PROBLEM DETAILS:
Return all the lines below in which the string "drop" appears.

===============

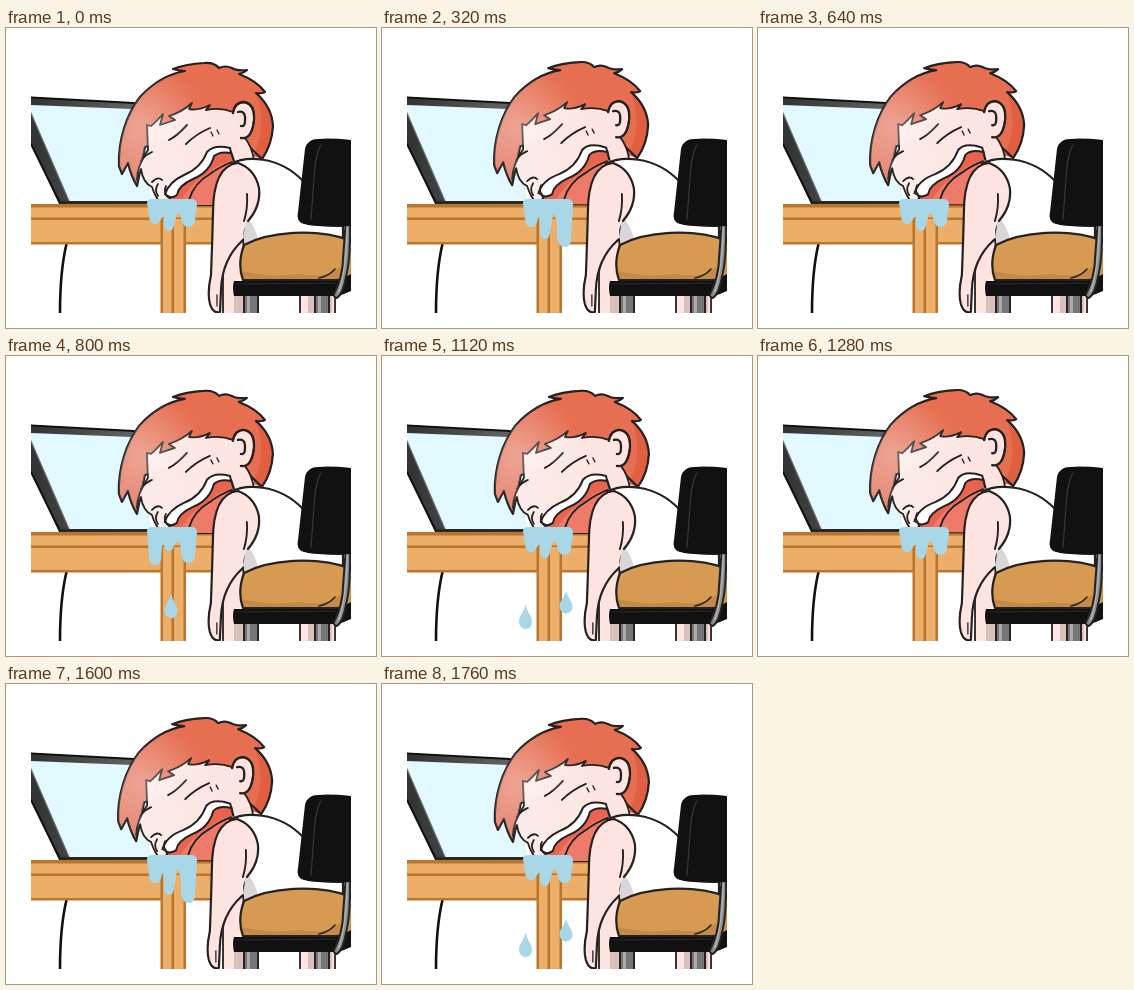
An HTML page with a canvas that plays this animation: 370x300 px, repeating every 1920 ms.

```html
<!DOCTYPE html>
<html lang="en">
<head>
<meta charset="utf-8">
<title>Asleep at the desk</title>
<style>
html, body { margin: 0; width: 100%; height: 100%; overflow: hidden; background: #fff; }
canvas { display: block; width: 370px; height: 300px; }
</style>
</head>
<body>
<canvas id="stage" width="370" height="300"></canvas>
<script>
const ctx = document.getElementById('stage').getContext('2d');
const INK = '#242120', SKIN = '#fde4e0', SHADE = '#d9c0bb', WATER = '#a8d8e8', BLACK = '#111';
const WOOD = '#ecae69', GRAIN = '#b8772d';
const STEP = 160, STEPS = 12;

function shape(d, fill, stroke, width = 2.2) {
  const path = new Path2D(d);
  if (fill) { ctx.fillStyle = fill; ctx.fill(path); }
  if (stroke) { ctx.strokeStyle = stroke; ctx.lineWidth = width; ctx.stroke(path); }
}
const line = (d, width, color = INK) => shape(d, null, color, width);

function box(x, y, w, h, color) {
  ctx.fillStyle = color;
  ctx.fillRect(x, y, w, h);
}

function gradient(x0, y0, x1, y1, from, to) {
  const g = ctx.createLinearGradient(x0, y0, x1, y1);
  g.addColorStop(0, from);
  g.addColorStop(1, to);
  return g;
}

function shifted(dx, dy, draw) {
  ctx.save();
  ctx.translate(dx, dy);
  draw();
  ctx.restore();
}

function drawDesk() {
  shape('M25 69 L128 75 L145 176 H53 L25 116 Z', gradient(30, 0, 128, 0, '#333434', '#626464'));
  shape('M25 77 L126 81 L145 173 H63 L25 85 Z', '#e2faff');
  line('M25 69.5 L128 75', 1.8, BLACK);
  line('M25 85 L63 173', 1.2, '#6b6e6e');
  line('M25 116 L54 175', 2, BLACK);
  line('M54 174.5 H147', 2.5);
  line('M60.5 216 Q54 243 54 285', 2.6, BLACK);

  box(25, 176, 181, 40, WOOD);
  box(25, 176, 181, 3.5, GRAIN);
  box(25, 189.5, 181, 2.5, GRAIN);
  box(25, 214, 181, 2.5, GRAIN);
  box(155, 191, 25, 94, WOOD);
  for (const x of [154.5, 165.5, 177.5]) box(x, 191, 2.5, 94, GRAIN);
}

function drawMouth(b) {
  const left = 159 - 3 * b, top = 118 - 2 * b, corner = 225 + 2 * b;
  shape(`M${left + 4} 172 Q${left + 12} 153 188 143 Q201 136 203 126
    Q211 ${top} ${corner} 124 L229 136 L207 177 H170 Z`, '#e9644e', INK);
  shape('M174 174 Q186 153 204 144 Q216 133 229 133 L222 155 L207 177 H174 Z', '#ee7b69');
  line('M183 172 Q188 155 204 146 Q215 138 226 134', 1.8);
  shape(`M${left} 166 Q${left + 4} ${154 - 2 * b} 178 147 Q195 140 201 ${124 - 2 * b}
    Q208 ${top - 2} ${corner - 1} ${120 + b} L${corner} 125 Q214 ${top + 5} 208 128
    Q204 144 187 151 Q172 158 171 167 Q164 172 ${left} 166 Z`, '#fff', INK, 2);
}

function drawHead(b) {
  const hair = `M256 131 Q266 117 267 98 Q266 79 250 65 Q255 66 259 64
    Q251 53 233 46 Q238 45 241 42 Q230 43 226 40 Q219 37 213 40 Q208 34 198 35
    Q180 36 167 41 Q174 43 179 43 C161 46 146 56 134 69 C120 87 112 113 113 138
    L116 146 L122 135 Q125 148 131 158 L139 119 L220 88 L238 114 Z`;
  const face = `M142 122 L141 97 L145 98 Q149 95 157 86 L154 97 L169 92 L163 88
    Q176 84 186 75 Q184 79 183 81 Q192 83 204 77 Q202 80 200 82 Q214 79 227 84
    Q229 74 238 74 Q249 76 248 92 Q246 108 239 110 Q246 119 248 132 L224 140
    L205 177 H156 Q149 169 146 159 Q137 155 135 141 L131 152 Q131 138 142 122 Z`;
  shape(hair, gradient(118, 150, 190, 70, '#e5826f', '#e66f51'));
  shape('M250 65 Q266 80 267 98 Q266 119 256 131 L247 128 Q262 98 250 65 Z', '#e05f40');
  line(hair, 2.2);
  shape(face, gradient(135, 155, 240, 110, '#faece9', SKIN), INK, 1.8);
  line('M227 85 Q229 74 238 74 Q249 76 248 92 Q246 112 235 110', 2.3);
  line('M232 84 Q240 82 239 93 Q239 99 235 98', 2.3);

  line('M163 112 Q171 108 181 97 M180 116 Q190 106 204 100', 1.9);
  line('M135 133 Q139 127 146 124', 1.8);
  line('M205 104 L207 108 M211 102 L213 106', 1.3);
  drawMouth(b);
  shape('M147 155 Q149 149 156 152 Q153 158 154 166 L160 168 Q156 174 151 168 Z', '#fbefed');
  line('M146 154 Q152 148 156 152 M152 156 Q148 162 152 168 M160 158 Q157 164 162 169', 1.8);

  ctx.save();
  ctx.clip(new Path2D(hair));
  const glow = ctx.createRadialGradient(136, 99, 5, 136, 99, 64);
  glow.addColorStop(0, 'rgba(255,255,255,.3)');
  glow.addColorStop(1, 'rgba(255,255,255,0)');
  box(90, 30, 150, 140, glow);
  ctx.restore();
}

function drawArm() {
  const outer = `M232 135 C214 137 207 155 207 185 Q206 222 205 247
    Q201 265 204 276 Q207 286 214 284`;
  shape(`${outer} Q217 274 215 262 Q217 246 219 237 Q226 222 237 212
    Q236 203 242 193 Q255 178 253 160 Q249 141 232 135 Z`, SKIN);
  line(outer + ' L215 262 Q216 231 237 212', 2.2);
  line('M232 135 Q249 141 253 160 Q255 178 242 193', 2.2);
  line('M241 166 Q242 180 238 193', 1.9);
  line('M211 267 V278', 1.3);
}

function drawBody(b) {
  const lean = -2 * b;
  shape(`M${225 + lean} 136 C${239 + lean} 128 272 127 297 153 L302 159 V196 L337 198
    V210 L241 220 Q236 203 240 190 Z`, '#fff', INK);
  shape('M240 188 Q239 199 236 218 L252 211 Q249 198 240 188 Z', '#d8d6d6');
  shape('M237 211 Q217 226 217 246 V286 H240 V250 Z', SKIN, INK, 1.8);
  box(294, 264, 35, 22, SKIN);
  box(228, 266, 12, 20, SHADE);
  box(302, 266, 24, 20, SHADE);
  line('M294 265 V285 M329 265 V285', 1.8);
  shifted(lean, 0, drawArm);

  const shorts = 'M238 217 C262 204 310 199 346 213 V252 H237 Q231 236 238 217 Z';
  shape(shorts, '#d69a52');
  shape('M236 243 Q262 250 292 246 Q320 251 334 239 L346 252 H237 Z', '#c58a45');
  line(shorts, 2.2);
  line('M313 250 Q323 248 329 241', 1.6);
}

function drawChair() {
  for (const [x, w] of [[238, 14], [309, 14]]) {
    box(x, 266, w, 19, '#777');
    box(x + 3, 266, 3, 19, '#aaa');
    line(`M${x} 266 V285 M${x + w} 266 V285`, 2);
  }
  shape('M228 253 H331 L345 246 V263 L333 268 H228 Q226 260 228 253 Z', BLACK);
  line('M231 256 L329 255', 0.8, '#333');
  shape('M344 184 Q345 231 340 249 Q337 266 331 270 Q326 269 329 264 Q337 247 337 230 L340 190 Z',
    '#888b8c', INK, 2);
  line('M341 198 Q341 237 333 264', 1.2, '#bbb');
  shape('M306 112 Q316 109 346 112 V198 Q317 200 298 196 Q290 194 292 184 L299 121 Q300 115 306 112 Z', BLACK);
  line('M315 117 Q310 124 308 149 L305 191', 1.3, '#353737');
}

// Drip depths for the left, middle and right strands.
const DRIPS = [[196, 203, 199], [209, 195, 207], [199, 211, 219], [196, 202, 199]];

function drawPool(phase) {
  const [l, m, r] = DRIPS[phase];
  shape(`M141 175 Q141 171 146 171 H186 Q191 171 191 177 L189 ${r - 6}
    Q187 ${r + 1} 182 ${r} Q177 ${r} 175 ${r - 9} Q175 184 171 186 L168 ${m - 6}
    Q167 ${m} 163 ${m} Q159 ${m} 158 ${m - 6} Q158 184 156 190 L155 ${l - 5}
    Q153 ${l + 1} 149 ${l} Q143 ${l} 143 ${l - 9} Z`, WATER);
}

function drop(x, y, h = 25) {
  shape(`M${x} ${y - h / 2} C${x + 2} ${y - 4} ${x + 7} ${y} ${x + 6.5} ${y + 6}
    C${x + 5} ${y + h / 2 + 2} ${x - 5} ${y + h / 2 + 2} ${x - 6.5} ${y + 5}
    C${x - 7} ${y} ${x - 2} ${y - 4} ${x} ${y - h / 2} Z`, WATER);
}

function drawWater(step) {
  const phase = step % 4;
  drawPool(phase);
  if (phase === 1) drop(165, 250);
  if (phase === 3) {
    const first = step === 3;
    drop(first ? 147.5 : 143.5, first ? 243 : 261, first ? 20 : 25);
    drop(184, first ? 258 : 246, 23);
  }
}

function render(now) {
  const step = Math.floor(now / STEP) % STEPS;
  // Squared, so the sleeper rests longer than the chest stays raised.
  const breath = ((1 - Math.cos(step * Math.PI / 3)) / 2) ** 2;
  box(0, 0, 370, 300, '#fff');
  ctx.save();
  ctx.beginPath();
  ctx.rect(25, 0, 320, 285);
  ctx.clip();
  ctx.lineCap = ctx.lineJoin = 'round';
  drawDesk();
  shifted(-1.5 * breath, -1.5 * breath, () => drawHead(breath));
  drawBody(breath);
  drawChair();
  drawWater(step);
  ctx.restore();
}

const start = performance.now();
function tick() {
  render(performance.now() - start);
  requestAnimationFrame(tick);
}
tick();
</script>
</body>
</html>
```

===============

TASK RESPONSE:
function drop(x, y, h = 25) {
  if (phase === 1) drop(165, 250);
    drop(first ? 147.5 : 143.5, first ? 243 : 261, first ? 20 : 25);
    drop(184, first ? 258 : 246, 23);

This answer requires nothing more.